Given this theory, we would not expect Sakura® efficacy to be impacted by carrier volume, however, Catherine clearly showed with her research that high water rates benefited Sakura® as well as Trifluralin. Perhaps we need to rethink our application of Simazine in high stubble burdens as well.
It seems that the best place for pre-emergent herbicides is on the soil surface regardless of which product is being sprayed.
Catherine also found no response to droplet size. The medium droplets achieved slightly greater spray coverage on the spray cards; however there was no difference in ryegrass control between medium or extremely coarse droplet size.
For all trials, nozzles were spaced at 50cm spacing on the boom and the spray height was 60cm.
We must keep in mind, that for this research the different water rates were achieved by altering the speed of spraying. The highest water rate (150 L/ha) was sprayed at 4.7 km/h and the low water rate (30 L/ha) was sprayed at 24 km/h. Therefore, the droplet trajectory will vary as the speed changes. At higher speeds, droplets are more likely to travel horizontally and hit standing stubble (see the link to a video by Bill Gordon, Spray Application Consultant below). Bill Gordon also comments that 25 cm nozzle spacing reduces the shadowing effect from standing stubble (video link below).

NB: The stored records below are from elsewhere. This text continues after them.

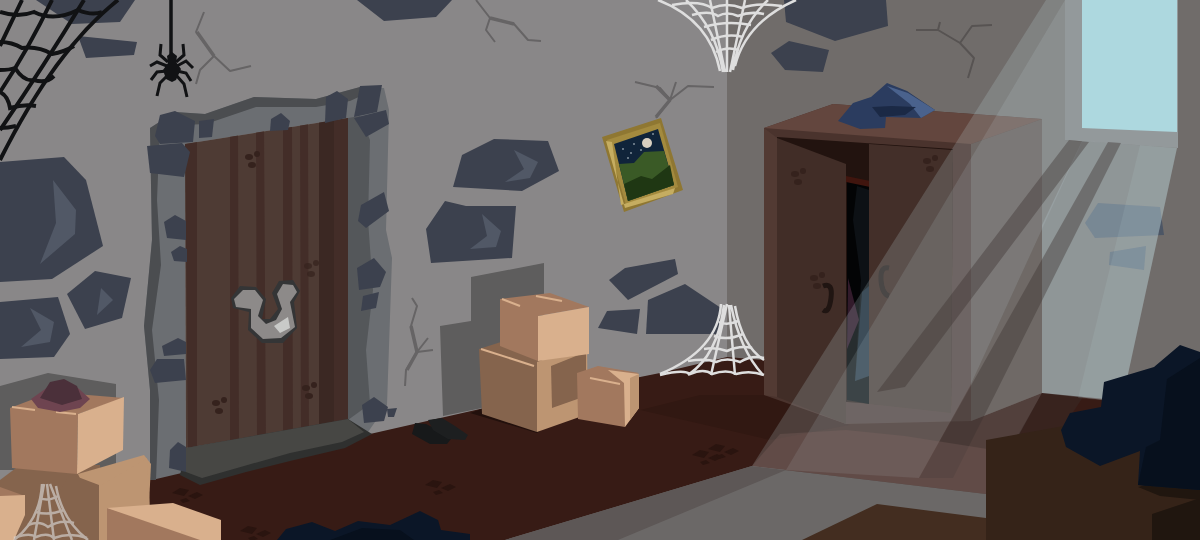
<!DOCTYPE html>
<html lang="en">
<head>
<meta charset="utf-8">
<title>Old cellar room</title>
<style>
:root{--wall:#898788;--wall-dark:#706c6a;--stone:#3c414e;--stone-light:#515866;--crack:#666465;--floor:#371b15;--floor-dark:#2a140f;--frame:#6b6e72;--frame-dark:#4b4d50;--wood:#4e3b34;--wood-dark:#432d28;--box:#a2785e;--box-light:#d9b08d;--box-mid:#bd9572;--box-dark:#85644d;--shadow:#5e5d5d;--cloth:#0b1627;--cloth-dark:#07101d;--web:#dedede;--ink:#111214}
html,body{margin:0;width:1200px;height:540px;overflow:hidden;background:var(--wall)}
svg{display:block}
.stone{fill:var(--stone)}.facet{fill:var(--stone-light)}
.crack{fill:none;stroke:var(--crack);stroke-width:2;stroke-linejoin:bevel}
.crack .thick{stroke-width:3.5}
.frame{fill:var(--frame)}.frame-dark{fill:var(--frame-dark)}
.wood{fill:var(--wood)}.wood-dark{fill:var(--wood-dark)}
.box{fill:var(--box)}.box-light{fill:var(--box-light)}.box-mid{fill:var(--box-mid)}.box-dark{fill:var(--box-dark)}
.shadow{fill:var(--shadow)}.cloth{fill:var(--cloth)}.cloth-dark{fill:var(--cloth-dark)}
.web{fill:none;stroke:var(--web);stroke-width:2.5}
.ink-web{fill:none;stroke:var(--ink);stroke-width:4}
.tape{fill:none;stroke:var(--box-light);stroke-width:2}
.light{fill:#c5dce2}
</style>
</head>
<body>
<svg width="1200" height="540" viewBox="0 0 1200 540" role="img" aria-label="Dim stone cellar with a wooden door, cardboard boxes, an old wardrobe and light from a small window">
<defs>
<g id="knot" fill="#35221d"><ellipse cx="0" cy="0" rx="4" ry="3"/><ellipse cx="8" cy="-3" rx="3" ry="3"/><ellipse cx="3" cy="8" rx="4" ry="3"/></g>
<g id="floor-marks" class="floor-dark" fill="#2a140f"><path d="M0 5l8-5 9 2-5 6zM16 8l9-4 6 3-8 4zM8 12l6-2 4 3-7 2z"/></g>
<clipPath id="door-clip"><path d="M185 144L348 118V420L186 448Z"/></clipPath>
</defs>

<g id="walls">
<rect width="1200" height="540" fill="var(--wall)"/>
<path d="M727 0H1200V410L727 360Z" fill="var(--wall-dark)"/>
</g>
<path id="floor" d="M140 480L370 434 480 409 660 373 727 357 765 360 1042 393 1200 408V540H0V490Z" fill="var(--floor)"/>

<g id="wall-cracks" class="crack">
<path d="M204 12L196 32 214 56 200 70 196 84M214 56L230 71 251 66"/><path class="thick" d="M197 32L214 56"/>
<path d="M476 0L490 18 486 30 495 42M490 18L514 24 528 40 541 41"/><path class="thick" d="M490 18L514 24"/>
<path d="M635 82L660 88 670 100 688 86 714 87M676 82L670 100 656 118"/><path class="thick" d="M656 86L670 100 656 117"/>
<path d="M412 298L417 306 411 326 417 352 406 370 405 386M417 352L433 350M428 338L417 352"/><path class="thick" d="M411 326L417 352 407 370"/>
<path stroke="#575352" d="M916 30L938 30 960 43 972 26 992 25M960 43L974 58 968 78M940 22L938 30"/>
</g>

<g id="wall-stones">
<g class="stone">
<path d="M36 0H135L120 22 72 24Z"/><path d="M78 36L137 42 134 55 86 58Z"/>
<path d="M357 0H452L436 17 384 21Z"/>
<path d="M0 162L64 157 86 180 103 246 52 279 0 282Z"/>
<path d="M0 302L58 297 70 334 54 357 0 359Z"/>
<path d="M67 294L95 271 131 278 122 318 85 329Z"/>
<path d="M453 187L462 155 494 139 548 141 559 171 522 191Z"/>
<path d="M426 229L445 201 466 206 516 206 512 258 431 263Z"/>
<path d="M609 280L625 268 675 259 678 274 628 300Z"/>
<path d="M598 328L607 311 640 309 637 334Z"/><path d="M646 334L648 300 685 284 721 308 718 334Z"/>
<path d="M784 0H886L888 26 835 41 786 22Z"/><path d="M771 53L789 41 829 50 823 72 785 70Z"/>
</g>
<g class="facet">
<path d="M53 180L76 210 75 234 40 264 56 223Z"/><path d="M30 308L54 322 50 342 21 347 41 330Z"/><path d="M101 288L113 300 97 315Z"/>
<path d="M514 150L538 162 530 178 505 182 524 169Z"/><path d="M482 214L501 231 496 247 470 249 487 236Z"/>
</g>
<g fill="#4c5665"><path d="M1085 223L1098 203 1160 207 1164 235 1095 238Z"/><path d="M1110 252L1146 246 1144 270 1109 265Z"/></g>
</g>

<g id="door">
<path class="frame" d="M150 128L175 112 205 114 254 97 316 99 360 87 384 88 389 110 386 230 392 258 387 405 368 432 348 424V118L185 144 186 472 152 480 150 390 144 326 152 240Z"/>
<path class="frame-dark" d="M150 128L175 112 205 114 254 97 316 99 360 87 374 90 350 101 316 107 256 107 206 124 160 126 157 200 161 265 152 330 159 400 156 480 150 480 150 390 144 326 152 240Z"/>
<path class="frame-dark" d="M348 118L360 116 370 140 368 220 373 290 366 350 370 404 348 420Z" opacity=".7"/>
<g clip-path="url(#door-clip)">
<rect class="wood" x="184" y="110" width="166" height="350"/>
<path class="wood-dark" d="M185 140H197V450H188ZM230 120H238L239 450H230ZM256 120H264L266 450H257ZM283 120H292L293 450H283ZM300 120H308L309 450H301Z"/>
<path d="M319 110H334V450H319Z" fill="#3b2823"/><path class="wood-dark" d="M334 110H350V450H334Z"/>
<use href="#knot" x="249" y="157"/><use href="#knot" x="216" y="403"/><use href="#knot" x="308" y="266" opacity=".7"/><use href="#knot" x="306" y="388"/>
</g>
<path d="M186 448L348 419 372 434 345 448 290 461 246 472 200 485 180 475Z" fill="#2f302f"/>
<path d="M186 448L348 419 364 432 342 442 290 453 244 466 202 478 186 472Z" fill="#474744"/>
<g class="stone">
<path d="M155 136L160 115 175 111 195 121 193 142 160 144Z"/><path d="M147 146L182 143 190 152 184 177 150 173Z"/><path d="M199 121L214 119 212 137 199 138Z"/><path d="M271 119L281 113 290 121 288 130 270 131Z"/><path d="M326 97L337 91 348 99 346 118 325 123Z"/><path d="M360 86L382 85 377 112 354 117Z"/><path d="M354 118L386 110 389 124 366 137Z"/>
<path d="M361 205L384 192 389 211 366 228 358 221Z"/><path d="M357 268L374 258 386 272 380 287 359 290Z"/><path d="M363 296L379 292 376 308 361 311Z"/><path d="M362 405L374 397 388 407 384 421 364 423Z"/><path d="M387 409L397 408 394 417H388Z"/>
<path d="M164 222L175 215 186 221V240L167 238Z"/><path d="M171 252L180 246 187 249V262L174 261Z"/><path d="M162 346L178 338 186 342V354L164 356Z"/><path d="M150 370L157 359H184L186 380 155 383Z"/><path d="M170 450L178 442 186 447V472L169 468Z"/>
</g>
<g id="door-handle">
<path d="M231 298L240 286 256 287 266 299 262 319 270 319 278 309 272 293 279 281 293 280 300 291 294 302 297 328 283 343 262 343 248 330 249 312 233 308Z" fill="#343536"/>
<path d="M234 299L243 290 255 290 263 300 258 316 266 324 276 320 282 309 277 294 283 284 293 285 297 292 290 302 295 327 281 338 263 339 251 328 251 309 236 307Z" fill="#8d8a89"/>
<path d="M274 326L288 317 290 328 280 333Z" fill="#c9cac8"/>
</g>
</g>

<g id="left-boxes">
<path class="shadow" d="M0 386L48 373 116 384V470H0Z"/>
<path class="box-dark" d="M0 480L20 465H100V540H0Z"/><path class="box-mid" d="M78 474L144 455 151 464 149 505 99 520Z"/><path class="box-dark" d="M70 474L99 485V540H30Z"/><path class="box-mid" d="M99 486L147 458 150 510 108 540H99Z"/>
<path class="box" d="M10 408L52 392 124 398 78 414 77 474 12 468Z"/><path class="box-light" d="M78 414L124 397 123 450 77 474Z"/>
<path class="tape" d="M12 407L35 410M56 412L76 414"/>
<path d="M31 399L48 387 78 388 90 399 80 408 60 412 38 408Z" fill="#6e4450"/><path d="M40 398L50 382 64 379 77 386 82 399 62 405Z" fill="#4b303a"/>
<path class="box" d="M0 487L25 496 12 540H0Z"/><path class="box-light" d="M0 496L25 495V515L14 540H0Z"/>
<path class="box" d="M107 508L201 537V540H107Z"/><path class="box-light" d="M107 508L173 503 221 520V540H200Z"/>
</g>

<g id="centre-boxes">
<path class="shadow" d="M440 326L471 321V277L544 263V390L482 408 443 416Z"/>
<path d="M470 413L484 408 588 396 537 433Z" fill="#22100c"/>
<path class="box-dark" d="M479 349L501 342 586 350 537 363V432L482 414Z"/><path class="box-mid" d="M537 362L587 344 588 414 537 432Z"/><path class="box-dark" d="M551 366L586 352V396L552 408Z"/>
<path class="tape" d="M481 349L534 366" stroke-width="1"/>
<path class="box" d="M500 299L550 293 589 307 538 316V361L500 346Z"/><path class="box-light" d="M538 316L589 307V354L538 361Z"/><path class="tape" d="M502 299L520 306M536 296L562 301"/>
<path class="box" d="M577 373L598 366 639 373 625 381V427L578 419Z"/><path class="box-light" d="M608 370L639 374V408L625 427 624 383Z"/><path class="box-mid" d="M630 378L639 374V408L630 420Z"/><path class="tape" d="M590 378L620 384"/>
</g>
<g id="shoes" fill="#17191a"><path d="M412 434L415 423 426 424 436 429 451 439 447 444 430 444Z"/><path d="M428 420L442 418 455 426 468 435 465 440 448 439 433 430Z" fill="#1d1f20"/></g>
<use href="#floor-marks" x="172" y="488"/><use href="#floor-marks" x="425" y="480"/><use href="#floor-marks" x="692" y="450"/><use href="#floor-marks" x="708" y="444"/><use href="#floor-marks" x="240" y="526"/>

<g id="wall-picture">
<path d="M602 137L661 118 683 190 624 212Z" fill="#8f7732"/><path d="M607 140L660 123 678 187 626 205Z" fill="#a38a3e"/><path d="M612 142L621 205 675 188 673 194 625 208 606 141Z" fill="#c5ad61"/>
<path d="M614 144L658 129 674 185 628 201Z" fill="#10243a"/>
<path d="M619 164L634 163 644 152 664 151 674 185 628 201Z" fill="#3a5a26"/><path d="M624 184L641 176 652 179 670 165 674 185 628 201Z" fill="#1f3713"/>
<circle cx="647" cy="143" r="5" fill="#d8cfc0"/><path d="M622 149h2M630 153h2M633 144h2M640 150h2M627 158h2M652 134h2" stroke="#b9c4cc"/>
</g>

<g id="wardrobe">
<path d="M640 410L700 395 765 395 850 425 770 440Z" fill="var(--floor-dark)" opacity=".45"/>
<path d="M764 128L833 104 1042 119V393L971 421 846 424 764 395Z" fill="#4a332d"/>
<path d="M764 128L833 104 1042 119 971 144Z" fill="#63463e"/>
<path d="M971 144L1042 119V393L971 421Z" fill="#5b4d48"/>
<path d="M777 137L953 149 951 410 847 402 777 390Z" fill="#22130f"/>
<path d="M847 180L869 184V404L847 400Z" fill="#030405"/>
<path d="M857 186L869 190V376L855 381 861 280 853 220Z" fill="#0d1115"/><path d="M848 278L859 320 847 349Z" fill="#321b2b"/><path d="M862 292L869 286V376L855 381Z" fill="#1d2b38"/>
<path d="M846 176L870 181V187L846 182Z" fill="#40150e"/>
<path d="M869 144L953 150 951 413 869 404Z" fill="#432f29"/>
<path d="M777 138L846 164V424L777 397Z" fill="#412d27"/><path d="M764 128L777 138V397L764 395Z" fill="#523a33"/>
<use href="#knot" x="795" y="174"/><use href="#knot" x="814" y="278"/><use href="#knot" x="927" y="161"/>
<g id="wardrobe-pull" fill="none" stroke="#201512" stroke-width="5"><path d="M823 286Q833 282 831 298T823 310"/><path d="M889 268Q880 266 881 280T889 296" stroke="#2d2421"/></g>
<path d="M838 121L853 103 871 97 887 83 907 91 935 110 921 118 886 117 885 128 860 129Z" fill="#2b3c5f"/><path d="M887 86L908 93 935 110 921 118 910 104Z" fill="#4a628d"/><path d="M872 107L892 106 916 107 905 115 880 117Z" fill="#1b2945"/>
</g>

<g id="window">
<path d="M1065 0H1178V148L1065 140Z" fill="#93999b"/>
<path d="M1082 0H1177V132L1082 128Z" fill="#add8df"/>
</g>

<g id="floor-light">
<path d="M505 540L752 466 986 494V540Z" fill="#6b6867"/>
<path d="M505 540L752 466 786 470 618 540Z" fill="#5d5756"/>
</g>
<g id="light-beams">
<path class="light" opacity=".19" d="M1046 0H1065V140L1177 148 1122 402 1042 393 986 494 752 466Z"/>
<path class="light" opacity=".13" d="M1065 0V140L1082 142 970 386 919 478 786 470Z"/>
<path class="light" opacity=".22" d="M1082 141L1177 148 1122 402 1042 393V225Z"/>
<g fill="#3a302e" opacity=".38"><path d="M1069 140L1089 142 905 387 877 392Z"/><path d="M1108 142L1121 143 953 478 919 478Z"/><path d="M1042 393L1083 397 1056 438 1018 435Z"/></g>
<path class="light" opacity=".1" d="M1140 145L1177 148 1122 402 1078 398Z"/>
<path d="M846 430L905 436 1000 451 986 494 752 466 780 434Z" fill="#8a6b68" opacity=".25"/>
</g>

<g id="foreground">
<path d="M802 540L877 504 986 518V540Z" fill="#432d20"/>
<path d="M986 440L1075 424 1200 440V540H986Z" fill="#352318"/><path d="M1152 514L1200 498V540H1152Z" fill="#20160f"/><path d="M1138 487L1200 470V500L1160 496Z" fill="#20160f"/>
<path class="cloth" d="M1061 430L1070 413 1101 407 1104 382 1154 367 1180 345 1200 352V490L1138 485 1140 451 1100 466 1066 447Z"/>
<path class="cloth-dark" d="M1167 379L1200 358V490L1138 485 1146 447 1160 440Z"/>
<path class="cloth" d="M277 540L286 529 312 522 335 531 358 521 390 525 420 511 438 520 441 530 470 534V540Z"/><path class="cloth-dark" d="M330 540L362 528 400 530 414 540Z"/>
</g>

<g id="webs">
<g class="web">
<path d="M658 0Q710 20 720 71M686 0Q716 28 723 72M710 0L725 72M727 0V72M745 0L730 72M768 0Q740 26 733 70M796 0Q746 22 735 66"/>
<path d="M672 5Q700 0 712 8 727 2 742 8 756 2 782 6M692 15Q710 10 718 16 727 11 738 16 750 11 764 14M704 27Q727 20 751 25M711 40Q727 33 743 37M716 52Q727 46 739 50"/>
</g>
<g class="web">
<path d="M721 304Q718 350 660 374M724 305Q718 355 688 375M727 304L711 375M729 305L735 375M731 305Q740 350 763 375M735 306Q742 346 764 360"/>
<path d="M719 322Q727 326 738 321M714 336Q727 341 743 334M704 349Q716 347 727 351 740 345 752 348M688 361Q706 358 716 362 727 357 740 362 752 355 764 358M660 375Q684 369 690 374 704 368 712 374 727 369 736 374 750 370 764 375"/>
</g>
<g class="web" opacity=".6">
<path d="M42 484Q40 520 14 540M44 484L34 540M47 484L54 540M50 484L72 540M56 486Q62 520 88 540"/>
<path d="M40 498Q48 502 58 496M36 512Q48 516 64 510M28 525Q40 520 48 527 60 519 74 523M14 538Q30 532 36 537 48 532 54 538 70 532 87 538"/>
</g>
</g>

<g id="corner-web" class="ink-web">
<path d="M118 0Q55 50 0 160M84 0Q44 66 0 130M52 0Q28 50 0 92M22 0L0 46"/>
<path d="M0 12Q18 18 34 12 54 22 78 10 92 16 102 12M0 42Q12 42 22 48 38 46 52 54 64 52 74 46M0 70Q10 70 15 68 24 82 34 80 46 84 54 76M0 92Q8 96 10 108 24 104 36 106M0 128Q8 128 16 126"/>
</g>
<g id="spider" stroke="#111214" fill="none">
<path d="M171 0V56" stroke-width="3.5"/>
<path d="M168 62L160 55 161 44M176 62L184 55 183 44M167 66L157 62 150 66M177 66L186 61 193 68M167 71L157 72 151 80M177 71L186 73 191 81M168 75L160 83 157 96M176 75L184 84 187 97" stroke-width="3"/>
<path d="M167 56L172 52 177 56 176 62 181 69 176 80 172 82 166 79 163 70 168 63Z" fill="#111214" stroke="none"/>
</g>
</svg>
</body>
</html>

It is also possible that the large droplets lose forward momentum when dropped from height (e.g. 80 cm) and then fall vertically, minimising the number of droplets that hit standing stubble. As soon as a knockdown (or any other leaf uptake herbicide) is added to the mix, then medium droplet size is recommended at high water rates. As always, make sure that you adhere to label recommendations for the particular herbicide you are using.
Growers who have access to an expert in boom spray set-up may be able improve efficacy of pre-emergent herbicides at lower water rates with big droplets at optimal boom height when everything is working in their favour. Everybody else or when conditions are against you, add more water.
The equation for maximising efficacy of pre-emergent herbicides where crop residue is present.
- Keep water rates up, regardless of product.
- The higher the crop residue level, the higher the water rate. Consider going over 100 L water /ha in very high stubble loads.
- Set the droplet size for other reasons e.g. Drift risk, delta T (bigger droplets for higher Delta T), mixing partner (e.g. medium droplets for paraquat). Remember to follow the label.
- Limit ground speed to a maximum of 25 km/h
- Use water sensitive paper to evaluate spray jobs. Place some on the ground (in and between old stubble rows) and some vertically on standing stubble.
Remember: next time you reach for a pre-emergent herbicide, add plenty of water!
Follow the links below for further information: